_WORK INSTRUCTIONS_
Filter the records, keeping every line that has the string "left".

BEGIN EXCERPTED DATA

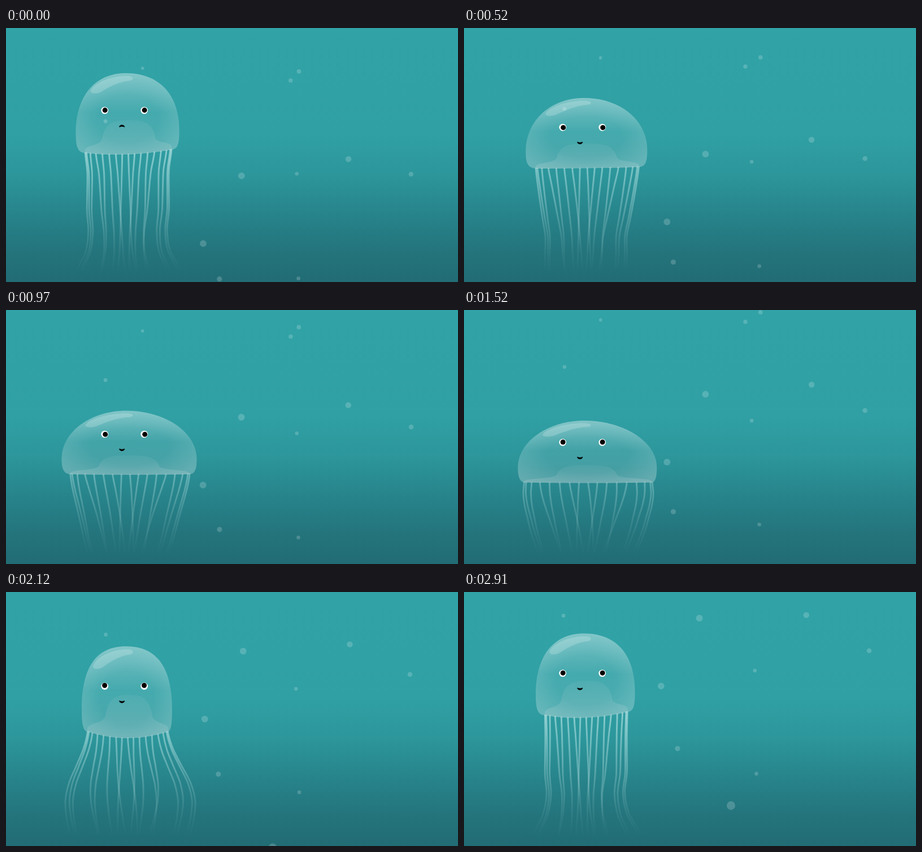
An HTML page that plays this animation: 800x450 px, repeating every 2940 ms.

```html
<!DOCTYPE html>
<html lang="en">
<head>
<meta charset="utf-8">
<title>Jellyfish</title>
<style>
  html, body { margin: 0; width: 100%; height: 100%; overflow: hidden; background: #2f9fa4; }
  svg { display: block; width: 100%; height: 100%; }
</style>
</head>
<body>
<svg viewBox="0 0 800 450">
  <defs>
    <linearGradient id="sea" x2="0" y2="1">
      <stop offset="0" stop-color="#31a3a7"/>
      <stop offset=".42" stop-color="#30a0a4"/>
      <stop offset=".58" stop-color="#2c969b"/>
      <stop offset=".74" stop-color="#27838a"/>
      <stop offset=".88" stop-color="#24747c"/>
      <stop offset="1" stop-color="#226c74"/>
    </linearGradient>
    <linearGradient id="dome" x2="0" y2="1">
      <stop offset="0" stop-color="#fff" stop-opacity=".3"/>
      <stop offset=".2" stop-color="#fff" stop-opacity=".23"/>
      <stop offset=".48" stop-color="#fff" stop-opacity=".1"/>
      <stop offset="1" stop-color="#fff" stop-opacity=".14"/>
    </linearGradient>
    <radialGradient id="rim" cx=".5" cy=".56" r=".58">
      <stop offset=".5" stop-color="#fff" stop-opacity="0"/>
      <stop offset="1" stop-color="#fff" stop-opacity=".15"/>
    </radialGradient>
    <linearGradient id="under" x2="0" y2="1">
      <stop offset="0" stop-color="#f4e8ea" stop-opacity=".05"/>
      <stop offset="1" stop-color="#f4e8ea" stop-opacity=".16"/>
    </linearGradient>
    <linearGradient id="fade" gradientUnits="userSpaceOnUse" x1="0" y1="210" x2="0" y2="435">
      <stop offset="0" stop-color="#d4f4f4" stop-opacity=".55"/>
      <stop offset=".4" stop-color="#d4f4f4" stop-opacity=".32"/>
      <stop offset=".67" stop-color="#d4f4f4" stop-opacity=".15"/>
      <stop offset=".85" stop-color="#d4f4f4" stop-opacity=".05"/>
      <stop offset="1" stop-color="#d4f4f4" stop-opacity="0"/>
    </linearGradient>
  </defs>
  <rect width="800" height="450" fill="url(#sea)"/>
  <g id="tentacles" fill="none" stroke="url(#fade)" stroke-width="2.9"></g>
  <path id="bell" fill="url(#dome)"/>
  <path id="bellRim" fill="url(#rim)"/>
  <path id="arch" fill="url(#under)"/>
  <path id="shine" fill="#fff" fill-opacity=".19"/>
  <g id="bubbles" fill="#fff" fill-opacity=".19"></g>
  <g id="face">
    <circle r="6.3" fill="#fff"/><circle r="6.3" cx="70" fill="#fff"/>
    <g id="pupils"><circle r="4.5"/><circle r="4.5" cx="70"/></g>
    <path id="mouth" stroke="#000" stroke-width=".8" stroke-linejoin="round"/>
  </g>
</svg>
<script>
const LOOP = 2940;
const TURN = 2 * Math.PI;
const $ = id => document.getElementById(id);
const lerp = (a, b, u) => a + (b - a) * u;

function add(parent, tag) {
  return parent.appendChild(document.createElementNS("http://www.w3.org/2000/svg", tag));
}

// One swim stroke: time, top of the bell, its width, height of the eyes
const stroke = [
  [0, 80, 183, 146],
  [520, 124, 215, 176],
  [970, 178.5, 239, 220],
  [1520, 196, 246, 234.6],
  [2120, 96.5, 160, 167],
  [2420, 80, 167, 149.5],
  [2910, 73.5, 175.5, 144]
];
const [TOP, WIDTH, EYE] = [1, 2, 3];

// Periodic cubic through the key poses, with uneven spacing in time.
function sample(column, t) {
  t = (t % LOOP + LOOP) % LOOP;
  const n = stroke.length;
  const key = k => {
    const row = stroke[(k + n) % n];
    return { time: row[0] + Math.floor(k / n) * LOOP, value: row[column] };
  };
  const slope = k => {
    const a = key(k - 1), b = key(k + 1);
    return (b.value - a.value) / (b.time - a.time);
  };
  const i = stroke.findLastIndex(row => row[0] <= t);
  const a = key(i), b = key(i + 1), span = b.time - a.time;
  const u = (t - a.time) / span, w = 1 - u;
  return a.value * (1 + 2 * u) * w * w + b.value * u * u * (3 - 2 * u)
    + span * u * w * (slope(i) * w - slope(i + 1) * u);
}

// Both ends of the fringe where the tentacles hang.
function fringe(t) {
  const width = sample(WIDTH, t);
  const center = 214 + .05 * (width - 160);
  const inset = 14 + 4 * Math.cos(TURN * (t - 400) / LOOP);
  return { left: center - width / 2 + inset, right: center + width / 2 - inset + 3 };
}

// The bell keeps its area nearly constant; when squeezed its hem sags.
function poseAt(t) {
  const top = sample(TOP, t), width = sample(WIDTH, t);
  const center = 214 + .05 * (width - 160);
  const height = (26000 + 14 * (width - 160)) / width;
  const base = top + height;
  const sag = 1 + .26 * Math.max(0, 200 - width);
  const tilt = 3 * Math.max(0, Math.cos(TURN * t / LOOP));
  const { left: rootL, right: rootR } = fringe(t);
  return {
    top, width, height, base, rootL, rootR,
    left: center - width / 2, right: center + width / 2,
    hemL: base - sag + tilt, hemR: base - sag - tilt
  };
}

// Tentacles hang from a ring seen edge-on, so they crowd towards both sides.
const STRANDS = 16, JOINTS = 6, BOTTOM = 430, LAG = 1100;
const across = index => .5 - .5 * Math.cos(Math.PI * index / STRANDS);
const strands = Array.from({ length: STRANDS + 1 }, (_, i) => {
  const gather = Math.sin(TURN * i / STRANDS);
  const root = i + .7 * gather;
  const inner = i % STRANDS ? 1 : 0;
  return {
    from: across(root),
    to: across(root + inner * (.9 * gather + .7 * Math.sin(2.5 * i))),
    path: add($("tentacles"), "path")
  };
});

// Each joint repeats the movement of the fringe a little later.
function drawTentacles(p, t) {
  const spans = Array.from({ length: JOINTS + 1 }, (_, j) =>
    fringe(t - LAG * (j / JOINTS) ** 1.2));
  for (const { from, to, path } of strands) {
    const y0 = lerp(p.hemL, p.hemR, from)
      + 4 * from * (1 - from) * (p.base - (p.hemL + p.hemR) / 2) - 1;
    const x = spans.map((s, j) => lerp(s.left, s.right, lerp(from, to, j / JOINTS)));
    const step = (BOTTOM - y0) / JOINTS;
    let d = `M${x[0]} ${y0}`;
    for (let j = 0; j < JOINTS; j++) {
      const y = y0 + j * step;
      const before = x[Math.max(j - 1, 0)], after = x[Math.min(j + 2, JOINTS)];
      d += `C${x[j] + (x[j + 1] - before) / 6} ${y + step / 3} `
        + `${x[j + 1] - (after - x[j]) / 6} ${y + step * 2 / 3} ${x[j + 1]} ${y + step}`;
    }
    path.setAttribute("d", d);
  }
}

function drawBell(p) {
  const { left, right, top, width, height, base, hemL, hemR, rootL, rootR } = p;
  const cx = 212.5, k = .45 + .22 * height / width;
  const sideL = hemL - .24 * height, sideR = hemR - .24 * height;
  const hem = `Q${(rootL + rootR) / 2} ${2 * base - (hemL + hemR) / 2} ${rootL} ${hemL}`;

  const bell = `M${left} ${sideL}`
    + `C${left} ${lerp(sideL, top, k)} ${lerp(cx, left, k)} ${top} ${cx} ${top}`
    + `C${lerp(cx, right, k)} ${top} ${right} ${lerp(sideR, top, k)} ${right} ${sideR}`
    + `C${right} ${hemR - 9} ${right - 3} ${hemR - 1} ${rootR} ${hemR}${hem}`
    + `C${left + 4} ${hemL - 1} ${left} ${hemL - 9} ${left} ${sideL}Z`;
  $("bell").setAttribute("d", bell);
  $("bellRim").setAttribute("d", bell);

  const half = Math.min(53, .257 * width), ax = 217.5;
  const a = ax - half, b = ax + half;
  const archTop = top + 63 + .14 * height;
  const wing = (hemL - archTop) * .28, mid = lerp(archTop, hemL, .55);
  $("arch").setAttribute("d", `M${rootL} ${hemL}`
    + `C${rootL - 6} ${hemL - wing} ${a - 3} ${hemL - wing * .6} ${a} ${mid}`
    + `C${a + 5} ${archTop + 4} ${a + 20} ${archTop} ${ax} ${archTop}`
    + `C${b - 20} ${archTop} ${b - 5} ${archTop + 4} ${b} ${mid}`
    + `C${b + 3} ${hemR - wing * .6} ${rootR + 6} ${hemR - wing} ${rootR} ${hemR}${hem}Z`);

  const x = left + 20 + .28 * (width - 160);
  const at = (u, v) => `${lerp(x, 225, u)} ${top + 4 + v * .22 * height}`;
  $("shine").setAttribute("d", `M${at(0, .85)}C${at(.08, .4)} ${at(.5, 0)} ${at(.88, .03)}`
    + `C${at(1, .04)} ${at(1.05, .24)} ${at(.92, .29)}`
    + `C${at(.66, .36)} ${at(.45, .62)} ${at(.22, .95)}`
    + `C${at(.13, 1.04)} ${at(-.02, 1.03)} ${at(0, .85)}Z`);
}

function drawFace(t) {
  const swing = Math.sin(TURN * t / LOOP);
  const smile = Math.min(1, t / 200 - 1);
  const y = v => 27.6 + v * smile;
  $("face").setAttribute("transform", `translate(174.7 ${sample(EYE, t)})`);
  $("pupils").setAttribute("transform", `translate(${.5 + .6 * swing} ${.9 * swing - .5})`);
  $("mouth").setAttribute("d",
    `M25.8 ${y(-1.6)}Q30.5 ${y(.6)} 35.2 ${y(-1.6)}C34.6 ${y(2.9)} 26.4 ${y(2.9)} 25.8 ${y(-1.6)}Z`);
}

// x, y at the start, radius, sway; bigger bubbles rise faster
const bubbles = [
  [422.3, 262, 5.93, -5.8], [610.7, 232.3, 5.26, -5], [713.2, 259, 4.26, 4],
  [511.8, 258.3, 3.27, 3], [354.3, 382, 5.92, -5.7], [374, 444.7, 4.6, 4],
  [520.2, 443.7, 3.35, -2.8], [521.7, 77, 3.84, -3.5], [500.8, 93, 3.79, 3.2],
  [241.7, 71.3, 2.82, 0], [177, 165.3, 3.39, -1], [471.5, 653.5, 7.56, 1]
].map(([x, y, r, sway]) => {
  const dot = add($("bubbles"), "circle");
  dot.setAttribute("r", r);
  return { x, y, sway, rise: .0125 * r, dot };
});

function drawBubbles(t) {
  const wave = Math.cos(TURN * t / 1000 + .35);
  for (const { x, y, sway, rise, dot } of bubbles) {
    dot.setAttribute("cx", x + sway * wave);
    dot.setAttribute("cy", y - rise * t);
  }
}

function draw(t) {
  const pose = poseAt(t);
  drawTentacles(pose, t);
  drawBell(pose);
  drawFace(t);
  drawBubbles(t);
}

function tick() {
  draw(performance.now() % LOOP);
  requestAnimationFrame(tick);
}
tick();
</script>
</body>
</html>
```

END EXCERPTED DATA

_ANSWER TO THE EXERCISE_
  return { left: center - width / 2 + inset, right: center + width / 2 - inset + 3 };
  const { left: rootL, right: rootR } = fringe(t);
    left: center - width / 2, right: center + width / 2,
    const x = spans.map((s, j) => lerp(s.left, s.right, lerp(from, to, j / JOINTS)));
  const { left, right, top, width, height, base, hemL, hemR, rootL, rootR } = p;
  const bell = `M${left} ${sideL}`
    + `C${left} ${lerp(sideL, top, k)} ${lerp(cx, left, k)} ${top} ${cx} ${top}`
    + `C${left + 4} ${hemL - 1} ${left} ${hemL - 9} ${left} ${sideL}Z`;
  const x = left + 20 + .28 * (width - 160);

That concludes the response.